REQUIRED WORK:
Only the lines of the data below from the one with "325L540 225Q550 216" through the one with "836Q447 865 465" are wanted. Repeat them exactly.

Dataset excerpts:

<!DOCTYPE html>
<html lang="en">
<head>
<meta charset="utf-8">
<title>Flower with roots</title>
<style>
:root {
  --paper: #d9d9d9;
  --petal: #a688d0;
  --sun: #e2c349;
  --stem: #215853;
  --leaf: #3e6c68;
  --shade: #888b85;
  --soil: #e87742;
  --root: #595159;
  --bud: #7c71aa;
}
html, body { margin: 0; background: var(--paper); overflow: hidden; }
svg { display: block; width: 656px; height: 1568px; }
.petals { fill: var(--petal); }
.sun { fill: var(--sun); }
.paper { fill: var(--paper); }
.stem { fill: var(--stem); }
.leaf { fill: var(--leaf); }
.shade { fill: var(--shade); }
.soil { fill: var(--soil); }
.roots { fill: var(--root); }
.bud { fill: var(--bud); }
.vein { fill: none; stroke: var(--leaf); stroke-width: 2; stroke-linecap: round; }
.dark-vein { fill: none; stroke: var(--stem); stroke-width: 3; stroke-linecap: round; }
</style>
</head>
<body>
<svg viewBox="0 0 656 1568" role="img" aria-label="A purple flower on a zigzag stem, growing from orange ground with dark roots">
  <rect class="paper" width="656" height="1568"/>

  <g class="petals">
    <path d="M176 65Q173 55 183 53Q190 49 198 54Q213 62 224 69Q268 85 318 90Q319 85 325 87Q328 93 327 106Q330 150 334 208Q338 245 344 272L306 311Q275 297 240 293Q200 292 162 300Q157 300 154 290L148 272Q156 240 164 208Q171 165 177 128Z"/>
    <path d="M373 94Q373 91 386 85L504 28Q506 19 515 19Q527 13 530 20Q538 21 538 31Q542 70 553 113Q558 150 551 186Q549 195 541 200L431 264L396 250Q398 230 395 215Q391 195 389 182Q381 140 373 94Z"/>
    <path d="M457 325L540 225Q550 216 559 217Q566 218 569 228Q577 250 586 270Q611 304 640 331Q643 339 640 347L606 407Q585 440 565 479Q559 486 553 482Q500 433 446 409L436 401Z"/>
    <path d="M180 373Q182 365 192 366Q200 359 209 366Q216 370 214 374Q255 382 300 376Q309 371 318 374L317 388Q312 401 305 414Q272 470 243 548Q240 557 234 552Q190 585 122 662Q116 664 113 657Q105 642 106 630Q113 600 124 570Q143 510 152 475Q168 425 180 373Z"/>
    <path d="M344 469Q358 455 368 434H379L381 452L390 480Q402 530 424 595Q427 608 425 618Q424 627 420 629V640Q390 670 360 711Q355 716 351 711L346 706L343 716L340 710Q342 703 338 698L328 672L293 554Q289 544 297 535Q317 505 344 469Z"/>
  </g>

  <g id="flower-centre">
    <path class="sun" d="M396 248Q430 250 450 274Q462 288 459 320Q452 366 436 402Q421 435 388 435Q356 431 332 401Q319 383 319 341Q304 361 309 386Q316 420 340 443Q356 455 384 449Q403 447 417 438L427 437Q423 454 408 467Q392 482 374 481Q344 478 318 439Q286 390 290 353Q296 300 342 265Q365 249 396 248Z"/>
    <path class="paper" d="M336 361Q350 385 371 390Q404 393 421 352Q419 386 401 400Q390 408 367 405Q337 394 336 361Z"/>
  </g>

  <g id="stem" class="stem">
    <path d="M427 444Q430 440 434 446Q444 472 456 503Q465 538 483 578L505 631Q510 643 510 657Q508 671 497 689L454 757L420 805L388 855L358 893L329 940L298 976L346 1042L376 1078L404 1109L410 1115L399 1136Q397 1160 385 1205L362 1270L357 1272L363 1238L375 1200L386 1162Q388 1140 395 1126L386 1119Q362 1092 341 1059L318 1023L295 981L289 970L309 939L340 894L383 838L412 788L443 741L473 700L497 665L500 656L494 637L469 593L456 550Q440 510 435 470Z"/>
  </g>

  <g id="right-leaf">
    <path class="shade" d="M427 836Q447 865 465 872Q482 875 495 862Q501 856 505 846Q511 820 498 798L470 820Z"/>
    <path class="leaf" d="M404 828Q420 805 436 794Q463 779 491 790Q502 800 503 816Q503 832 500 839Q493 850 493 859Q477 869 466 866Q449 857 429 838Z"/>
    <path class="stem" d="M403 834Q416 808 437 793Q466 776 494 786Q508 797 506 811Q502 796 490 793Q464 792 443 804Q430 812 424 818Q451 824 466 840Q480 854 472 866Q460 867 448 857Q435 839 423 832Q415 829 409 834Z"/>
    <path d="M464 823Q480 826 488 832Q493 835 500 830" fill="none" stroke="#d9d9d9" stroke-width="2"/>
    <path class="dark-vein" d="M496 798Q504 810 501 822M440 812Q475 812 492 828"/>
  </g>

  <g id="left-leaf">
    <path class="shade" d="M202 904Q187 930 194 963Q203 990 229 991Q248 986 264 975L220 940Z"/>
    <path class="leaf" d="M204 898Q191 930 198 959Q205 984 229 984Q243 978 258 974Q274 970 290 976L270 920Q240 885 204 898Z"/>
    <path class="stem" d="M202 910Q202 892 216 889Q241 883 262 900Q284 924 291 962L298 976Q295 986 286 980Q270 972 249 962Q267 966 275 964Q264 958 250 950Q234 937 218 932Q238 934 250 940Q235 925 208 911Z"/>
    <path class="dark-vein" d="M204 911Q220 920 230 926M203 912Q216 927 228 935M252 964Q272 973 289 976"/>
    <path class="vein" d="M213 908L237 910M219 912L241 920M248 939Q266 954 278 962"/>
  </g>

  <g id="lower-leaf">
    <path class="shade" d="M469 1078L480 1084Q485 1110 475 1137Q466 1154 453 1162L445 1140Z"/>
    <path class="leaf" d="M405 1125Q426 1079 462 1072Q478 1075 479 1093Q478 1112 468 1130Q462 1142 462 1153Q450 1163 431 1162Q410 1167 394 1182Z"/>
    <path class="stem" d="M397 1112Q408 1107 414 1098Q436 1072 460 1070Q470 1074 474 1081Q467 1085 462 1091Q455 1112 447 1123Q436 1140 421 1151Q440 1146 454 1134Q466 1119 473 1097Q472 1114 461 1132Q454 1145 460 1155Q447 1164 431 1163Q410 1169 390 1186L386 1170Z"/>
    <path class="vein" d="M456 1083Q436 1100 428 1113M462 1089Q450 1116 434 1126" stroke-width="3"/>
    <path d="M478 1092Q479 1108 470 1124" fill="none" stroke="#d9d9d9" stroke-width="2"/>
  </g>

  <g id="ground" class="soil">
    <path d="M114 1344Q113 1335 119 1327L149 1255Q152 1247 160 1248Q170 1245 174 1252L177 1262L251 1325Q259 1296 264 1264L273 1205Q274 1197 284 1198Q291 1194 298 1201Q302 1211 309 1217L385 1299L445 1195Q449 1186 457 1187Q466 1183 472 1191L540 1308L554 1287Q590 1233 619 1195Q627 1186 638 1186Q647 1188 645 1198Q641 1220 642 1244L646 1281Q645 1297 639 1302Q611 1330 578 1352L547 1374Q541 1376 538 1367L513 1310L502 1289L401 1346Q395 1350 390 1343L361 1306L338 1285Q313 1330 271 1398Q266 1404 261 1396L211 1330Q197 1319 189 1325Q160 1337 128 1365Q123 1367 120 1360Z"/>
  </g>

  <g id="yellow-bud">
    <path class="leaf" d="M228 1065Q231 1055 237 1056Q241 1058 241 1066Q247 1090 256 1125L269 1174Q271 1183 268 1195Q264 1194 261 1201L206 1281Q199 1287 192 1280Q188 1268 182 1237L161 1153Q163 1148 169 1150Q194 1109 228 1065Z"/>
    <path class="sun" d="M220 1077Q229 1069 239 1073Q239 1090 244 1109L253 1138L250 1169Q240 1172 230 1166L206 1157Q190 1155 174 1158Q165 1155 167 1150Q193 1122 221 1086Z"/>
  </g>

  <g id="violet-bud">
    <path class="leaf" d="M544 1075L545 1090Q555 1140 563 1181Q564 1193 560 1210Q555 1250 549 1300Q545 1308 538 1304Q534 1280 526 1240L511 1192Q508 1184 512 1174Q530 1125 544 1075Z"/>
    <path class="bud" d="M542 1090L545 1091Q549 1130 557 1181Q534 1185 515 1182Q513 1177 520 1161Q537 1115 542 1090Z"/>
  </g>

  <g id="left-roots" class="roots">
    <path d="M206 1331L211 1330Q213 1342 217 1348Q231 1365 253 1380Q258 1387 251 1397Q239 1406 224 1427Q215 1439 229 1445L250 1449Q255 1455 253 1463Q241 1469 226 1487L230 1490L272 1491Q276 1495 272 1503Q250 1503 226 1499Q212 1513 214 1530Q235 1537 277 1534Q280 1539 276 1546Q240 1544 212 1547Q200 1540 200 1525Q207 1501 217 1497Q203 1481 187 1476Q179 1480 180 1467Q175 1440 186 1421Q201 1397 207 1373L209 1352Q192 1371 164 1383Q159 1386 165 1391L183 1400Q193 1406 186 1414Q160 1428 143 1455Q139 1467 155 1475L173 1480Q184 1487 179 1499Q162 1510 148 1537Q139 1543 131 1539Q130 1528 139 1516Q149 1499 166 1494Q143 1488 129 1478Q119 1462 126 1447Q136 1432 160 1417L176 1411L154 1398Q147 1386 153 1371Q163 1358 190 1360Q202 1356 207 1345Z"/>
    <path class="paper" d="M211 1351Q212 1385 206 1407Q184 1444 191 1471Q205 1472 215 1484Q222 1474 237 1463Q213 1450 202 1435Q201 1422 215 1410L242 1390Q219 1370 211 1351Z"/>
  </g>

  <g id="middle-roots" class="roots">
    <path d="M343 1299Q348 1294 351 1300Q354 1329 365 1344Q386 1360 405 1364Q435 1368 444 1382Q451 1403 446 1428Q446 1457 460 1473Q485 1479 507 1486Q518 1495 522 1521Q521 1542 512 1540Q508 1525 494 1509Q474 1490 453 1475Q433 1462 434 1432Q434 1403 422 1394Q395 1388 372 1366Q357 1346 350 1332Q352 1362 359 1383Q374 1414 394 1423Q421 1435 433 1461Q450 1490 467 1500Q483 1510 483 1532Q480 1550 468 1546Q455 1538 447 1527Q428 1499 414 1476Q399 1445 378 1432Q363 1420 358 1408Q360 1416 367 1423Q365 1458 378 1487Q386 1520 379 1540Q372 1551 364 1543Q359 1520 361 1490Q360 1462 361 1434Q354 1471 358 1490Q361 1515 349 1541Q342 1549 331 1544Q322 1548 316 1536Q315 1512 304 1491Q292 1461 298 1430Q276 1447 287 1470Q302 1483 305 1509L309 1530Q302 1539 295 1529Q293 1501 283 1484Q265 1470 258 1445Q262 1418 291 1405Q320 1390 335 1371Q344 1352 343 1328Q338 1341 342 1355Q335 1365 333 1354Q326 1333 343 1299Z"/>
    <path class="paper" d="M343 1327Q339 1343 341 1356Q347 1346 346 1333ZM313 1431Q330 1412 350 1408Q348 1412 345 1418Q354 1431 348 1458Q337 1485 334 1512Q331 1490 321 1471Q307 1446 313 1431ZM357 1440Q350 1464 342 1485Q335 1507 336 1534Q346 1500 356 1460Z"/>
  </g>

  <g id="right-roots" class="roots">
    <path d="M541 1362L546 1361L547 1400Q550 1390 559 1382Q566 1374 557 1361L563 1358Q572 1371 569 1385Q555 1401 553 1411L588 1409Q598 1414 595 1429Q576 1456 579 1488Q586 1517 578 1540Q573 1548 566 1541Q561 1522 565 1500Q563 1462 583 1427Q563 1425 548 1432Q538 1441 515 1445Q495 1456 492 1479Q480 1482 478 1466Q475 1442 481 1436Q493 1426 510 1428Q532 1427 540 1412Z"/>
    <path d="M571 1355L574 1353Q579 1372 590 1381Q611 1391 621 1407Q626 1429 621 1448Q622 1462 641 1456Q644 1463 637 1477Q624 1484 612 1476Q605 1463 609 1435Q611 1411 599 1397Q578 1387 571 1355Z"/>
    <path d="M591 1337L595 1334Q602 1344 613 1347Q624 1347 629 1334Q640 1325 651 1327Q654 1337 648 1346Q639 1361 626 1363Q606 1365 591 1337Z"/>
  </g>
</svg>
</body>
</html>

TASK OUTPUT:
    <path d="M457 325L540 225Q550 216 559 217Q566 218 569 228Q577 250 586 270Q611 304 640 331Q643 339 640 347L606 407Q585 440 565 479Q559 486 553 482Q500 433 446 409L436 401Z"/>
    <path d="M180 373Q182 365 192 366Q200 359 209 366Q216 370 214 374Q255 382 300 376Q309 371 318 374L317 388Q312 401 305 414Q272 470 243 548Q240 557 234 552Q190 585 122 662Q116 664 113 657Q105 642 106 630Q113 600 124 570Q143 510 152 475Q168 425 180 373Z"/>
    <path d="M344 469Q358 455 368 434H379L381 452L390 480Q402 530 424 595Q427 608 425 618Q424 627 420 629V640Q390 670 360 711Q355 716 351 711L346 706L343 716L340 710Q342 703 338 698L328 672L293 554Q289 544 297 535Q317 505 344 469Z"/>
  </g>

  <g id="flower-centre">
    <path class="sun" d="M396 248Q430 250 450 274Q462 288 459 320Q452 366 436 402Q421 435 388 435Q356 431 332 401Q319 383 319 341Q304 361 309 386Q316 420 340 443Q356 455 384 449Q403 447 417 438L427 437Q423 454 408 467Q392 482 374 481Q344 478 318 439Q286 390 290 353Q296 300 342 265Q365 249 396 248Z"/>
    <path class="paper" d="M336 361Q350 385 371 390Q404 393 421 352Q419 386 401 400Q390 408 367 405Q337 394 336 361Z"/>
  </g>

  <g id="stem" class="stem">
    <path d="M427 444Q430 440 434 446Q444 472 456 503Q465 538 483 578L505 631Q510 643 510 657Q508 671 497 689L454 757L420 805L388 855L358 893L329 940L298 976L346 1042L376 1078L404 1109L410 1115L399 1136Q397 1160 385 1205L362 1270L357 1272L363 1238L375 1200L386 1162Q388 1140 395 1126L386 1119Q362 1092 341 1059L318 1023L295 981L289 970L309 939L340 894L383 838L412 788L443 741L473 700L497 665L500 656L494 637L469 593L456 550Q440 510 435 470Z"/>
  </g>

  <g id="right-leaf">
    <path class="shade" d="M427 836Q447 865 465 872Q482 875 495 862Q501 856 505 846Q511 820 498 798L470 820Z"/>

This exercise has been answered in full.